At the ceremony on the Uganda side of the border, General Amin cut a white tape and said: "With the blessing of God and on behalf of the government and people of Uganda, I declare this border open."
The President then accompanied Sudan's Vice-President Abel Alier to the Sudanese side of the border, where a second tape was cut.
The ceremony was witnessed by Major General Joseph Lagu -- commander of the Southern Sudanese Liberation Army, also known as the Anyanya -- who two months ago ratified a peace agreement with the Sudanese government, ending the country's 17-year old civil war.
The border was closed by Uganda in May 1969 after alleged incursions by Sudanese troops pursuing Anyanya guerrillas. During the long period of fighting, many southern Sudanese have been living as refugees on the Uganda side of the border.
SYNOPSIS: President Idi Amin arrived at the Onyama River last Thursday to re-open Uganda's border with Sudan, which had been closed because of the rebellion in the southern provinces of Sudan.
Uganda sealed off the frontier in May, 1969 following alleged incursions across the border by Sudanese troops chasing the rebel forces of Major General Joseph Lagu, commander of the Southern Sudanese Liberation Army. The 17-year old rebellion ended tow months ago when an agreement was reached in Addis Ababa.
At the ceremony on the Uganda side of the border, President Amin, accompanied by General Lagu, cut a white tape, and said: "With the blessing of God and on behalf of the government and people of Uganda, I declare this border open."

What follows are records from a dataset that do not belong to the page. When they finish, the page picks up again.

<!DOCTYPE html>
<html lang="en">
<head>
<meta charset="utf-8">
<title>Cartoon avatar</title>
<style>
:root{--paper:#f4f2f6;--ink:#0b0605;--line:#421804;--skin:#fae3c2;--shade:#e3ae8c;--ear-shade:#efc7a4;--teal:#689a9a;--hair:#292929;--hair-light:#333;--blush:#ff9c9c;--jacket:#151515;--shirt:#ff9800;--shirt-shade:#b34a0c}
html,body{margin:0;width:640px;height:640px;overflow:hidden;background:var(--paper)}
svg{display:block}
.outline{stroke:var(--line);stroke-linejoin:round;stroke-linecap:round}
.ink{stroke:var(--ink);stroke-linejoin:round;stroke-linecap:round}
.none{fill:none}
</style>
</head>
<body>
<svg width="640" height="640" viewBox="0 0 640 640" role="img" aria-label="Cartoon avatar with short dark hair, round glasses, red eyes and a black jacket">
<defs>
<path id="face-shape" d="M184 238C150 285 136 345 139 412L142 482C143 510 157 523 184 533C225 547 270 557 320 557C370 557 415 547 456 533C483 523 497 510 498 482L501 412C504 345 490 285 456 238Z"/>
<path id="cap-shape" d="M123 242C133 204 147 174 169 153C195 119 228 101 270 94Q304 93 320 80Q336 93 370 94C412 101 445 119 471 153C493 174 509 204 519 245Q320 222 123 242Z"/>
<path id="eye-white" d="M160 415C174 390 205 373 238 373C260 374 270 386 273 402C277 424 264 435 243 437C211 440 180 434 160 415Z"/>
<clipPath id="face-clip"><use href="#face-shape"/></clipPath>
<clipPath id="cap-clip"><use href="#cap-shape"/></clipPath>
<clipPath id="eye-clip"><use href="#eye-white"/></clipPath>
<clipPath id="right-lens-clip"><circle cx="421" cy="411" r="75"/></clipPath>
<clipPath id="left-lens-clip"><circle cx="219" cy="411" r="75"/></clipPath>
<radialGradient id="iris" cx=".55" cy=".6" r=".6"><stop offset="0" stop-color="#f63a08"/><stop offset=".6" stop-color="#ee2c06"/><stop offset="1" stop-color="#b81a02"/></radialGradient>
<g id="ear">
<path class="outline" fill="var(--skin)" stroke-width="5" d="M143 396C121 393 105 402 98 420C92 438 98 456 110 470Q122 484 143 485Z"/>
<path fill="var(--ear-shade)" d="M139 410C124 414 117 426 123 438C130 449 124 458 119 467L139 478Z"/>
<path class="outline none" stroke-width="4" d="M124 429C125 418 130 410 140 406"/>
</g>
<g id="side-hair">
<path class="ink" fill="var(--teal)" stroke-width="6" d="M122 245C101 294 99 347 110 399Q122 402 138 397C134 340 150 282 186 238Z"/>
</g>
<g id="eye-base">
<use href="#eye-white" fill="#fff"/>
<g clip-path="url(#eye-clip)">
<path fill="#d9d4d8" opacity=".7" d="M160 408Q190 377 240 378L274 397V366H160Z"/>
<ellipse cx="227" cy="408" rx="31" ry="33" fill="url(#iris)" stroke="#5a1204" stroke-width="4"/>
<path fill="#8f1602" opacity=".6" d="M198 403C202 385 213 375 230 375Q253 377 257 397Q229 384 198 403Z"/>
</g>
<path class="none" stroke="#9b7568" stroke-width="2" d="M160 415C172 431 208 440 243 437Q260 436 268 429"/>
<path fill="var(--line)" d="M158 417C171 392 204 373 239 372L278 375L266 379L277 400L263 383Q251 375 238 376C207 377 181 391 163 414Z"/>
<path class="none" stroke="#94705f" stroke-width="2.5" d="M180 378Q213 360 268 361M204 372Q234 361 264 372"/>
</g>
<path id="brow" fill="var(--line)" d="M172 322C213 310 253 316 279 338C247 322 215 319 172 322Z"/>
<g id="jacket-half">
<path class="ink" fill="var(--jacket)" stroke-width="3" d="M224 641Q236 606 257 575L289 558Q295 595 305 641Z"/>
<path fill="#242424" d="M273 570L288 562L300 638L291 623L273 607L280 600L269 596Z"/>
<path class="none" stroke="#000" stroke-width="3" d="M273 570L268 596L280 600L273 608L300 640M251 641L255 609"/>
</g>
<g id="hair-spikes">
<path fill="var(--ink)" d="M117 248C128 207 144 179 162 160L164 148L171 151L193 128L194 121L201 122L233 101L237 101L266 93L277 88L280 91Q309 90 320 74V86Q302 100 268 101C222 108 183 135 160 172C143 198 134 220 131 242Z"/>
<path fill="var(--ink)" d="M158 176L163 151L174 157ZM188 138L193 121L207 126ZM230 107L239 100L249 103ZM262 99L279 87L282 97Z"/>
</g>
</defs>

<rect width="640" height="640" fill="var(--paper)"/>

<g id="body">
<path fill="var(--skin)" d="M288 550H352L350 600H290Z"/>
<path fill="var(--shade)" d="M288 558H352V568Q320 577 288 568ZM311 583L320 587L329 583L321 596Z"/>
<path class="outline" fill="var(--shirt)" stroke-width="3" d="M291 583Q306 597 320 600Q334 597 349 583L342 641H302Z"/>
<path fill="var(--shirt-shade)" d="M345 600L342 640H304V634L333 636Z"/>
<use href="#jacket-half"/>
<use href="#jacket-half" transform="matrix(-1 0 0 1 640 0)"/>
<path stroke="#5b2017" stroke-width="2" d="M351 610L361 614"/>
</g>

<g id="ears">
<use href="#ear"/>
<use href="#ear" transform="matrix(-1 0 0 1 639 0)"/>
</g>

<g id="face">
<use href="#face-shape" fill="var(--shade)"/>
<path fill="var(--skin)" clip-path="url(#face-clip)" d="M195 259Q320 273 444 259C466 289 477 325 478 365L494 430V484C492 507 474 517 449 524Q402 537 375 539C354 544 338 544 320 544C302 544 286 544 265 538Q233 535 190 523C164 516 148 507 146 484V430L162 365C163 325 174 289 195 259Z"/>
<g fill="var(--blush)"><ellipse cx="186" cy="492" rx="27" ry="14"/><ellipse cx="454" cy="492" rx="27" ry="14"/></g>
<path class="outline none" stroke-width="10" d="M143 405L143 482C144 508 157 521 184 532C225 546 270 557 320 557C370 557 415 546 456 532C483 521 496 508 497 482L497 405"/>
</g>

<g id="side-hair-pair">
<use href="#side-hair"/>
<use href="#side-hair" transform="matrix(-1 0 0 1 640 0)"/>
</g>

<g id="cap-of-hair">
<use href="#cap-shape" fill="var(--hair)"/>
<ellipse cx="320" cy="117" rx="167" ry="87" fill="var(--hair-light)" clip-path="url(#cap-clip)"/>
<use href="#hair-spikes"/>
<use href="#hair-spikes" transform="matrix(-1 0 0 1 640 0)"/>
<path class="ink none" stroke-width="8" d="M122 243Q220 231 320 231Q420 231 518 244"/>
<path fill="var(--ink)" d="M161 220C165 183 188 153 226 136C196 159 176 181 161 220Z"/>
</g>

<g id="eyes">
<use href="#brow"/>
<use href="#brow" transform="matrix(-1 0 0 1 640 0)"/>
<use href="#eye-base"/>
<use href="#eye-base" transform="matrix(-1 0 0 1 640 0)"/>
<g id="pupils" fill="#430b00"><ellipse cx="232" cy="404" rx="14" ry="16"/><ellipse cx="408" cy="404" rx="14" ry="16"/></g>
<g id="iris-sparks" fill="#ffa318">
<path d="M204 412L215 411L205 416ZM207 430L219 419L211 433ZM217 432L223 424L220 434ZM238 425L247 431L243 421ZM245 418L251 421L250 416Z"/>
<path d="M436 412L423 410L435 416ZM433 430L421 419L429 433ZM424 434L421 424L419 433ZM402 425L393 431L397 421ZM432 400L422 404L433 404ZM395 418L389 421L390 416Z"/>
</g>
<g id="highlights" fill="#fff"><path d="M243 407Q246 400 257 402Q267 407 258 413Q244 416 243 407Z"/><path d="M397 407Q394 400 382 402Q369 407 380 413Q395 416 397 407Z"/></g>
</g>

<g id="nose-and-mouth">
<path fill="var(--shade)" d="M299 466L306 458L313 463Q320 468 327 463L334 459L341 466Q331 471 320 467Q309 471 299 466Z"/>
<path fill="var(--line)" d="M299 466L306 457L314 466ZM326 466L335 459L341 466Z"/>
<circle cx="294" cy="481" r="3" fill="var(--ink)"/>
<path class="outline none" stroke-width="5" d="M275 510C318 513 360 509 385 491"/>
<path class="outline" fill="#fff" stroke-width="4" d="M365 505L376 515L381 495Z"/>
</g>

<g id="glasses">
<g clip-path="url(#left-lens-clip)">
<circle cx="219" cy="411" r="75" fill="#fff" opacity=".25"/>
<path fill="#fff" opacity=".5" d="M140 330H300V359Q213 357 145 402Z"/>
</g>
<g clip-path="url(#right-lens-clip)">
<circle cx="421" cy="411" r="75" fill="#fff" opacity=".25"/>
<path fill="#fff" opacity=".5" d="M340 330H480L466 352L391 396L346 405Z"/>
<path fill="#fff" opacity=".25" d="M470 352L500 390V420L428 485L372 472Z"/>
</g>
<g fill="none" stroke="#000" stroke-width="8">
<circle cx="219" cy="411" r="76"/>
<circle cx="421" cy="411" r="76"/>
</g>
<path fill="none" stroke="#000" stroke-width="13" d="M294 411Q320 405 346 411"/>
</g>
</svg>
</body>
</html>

Then, President Amin, along with General Lagu and Sudan' Vice-President Abel Alier, crossed to the Sudanese side of the borde, where a second ribbon-cutting ceremony took place. During the long course of the Sudanese civil war, thousands of Southern Sudanese, who are mainly African, fled across the border into Uganda to escape the fighting. With the border re-open, it's hoped the repatriation of the refugees will be made easier.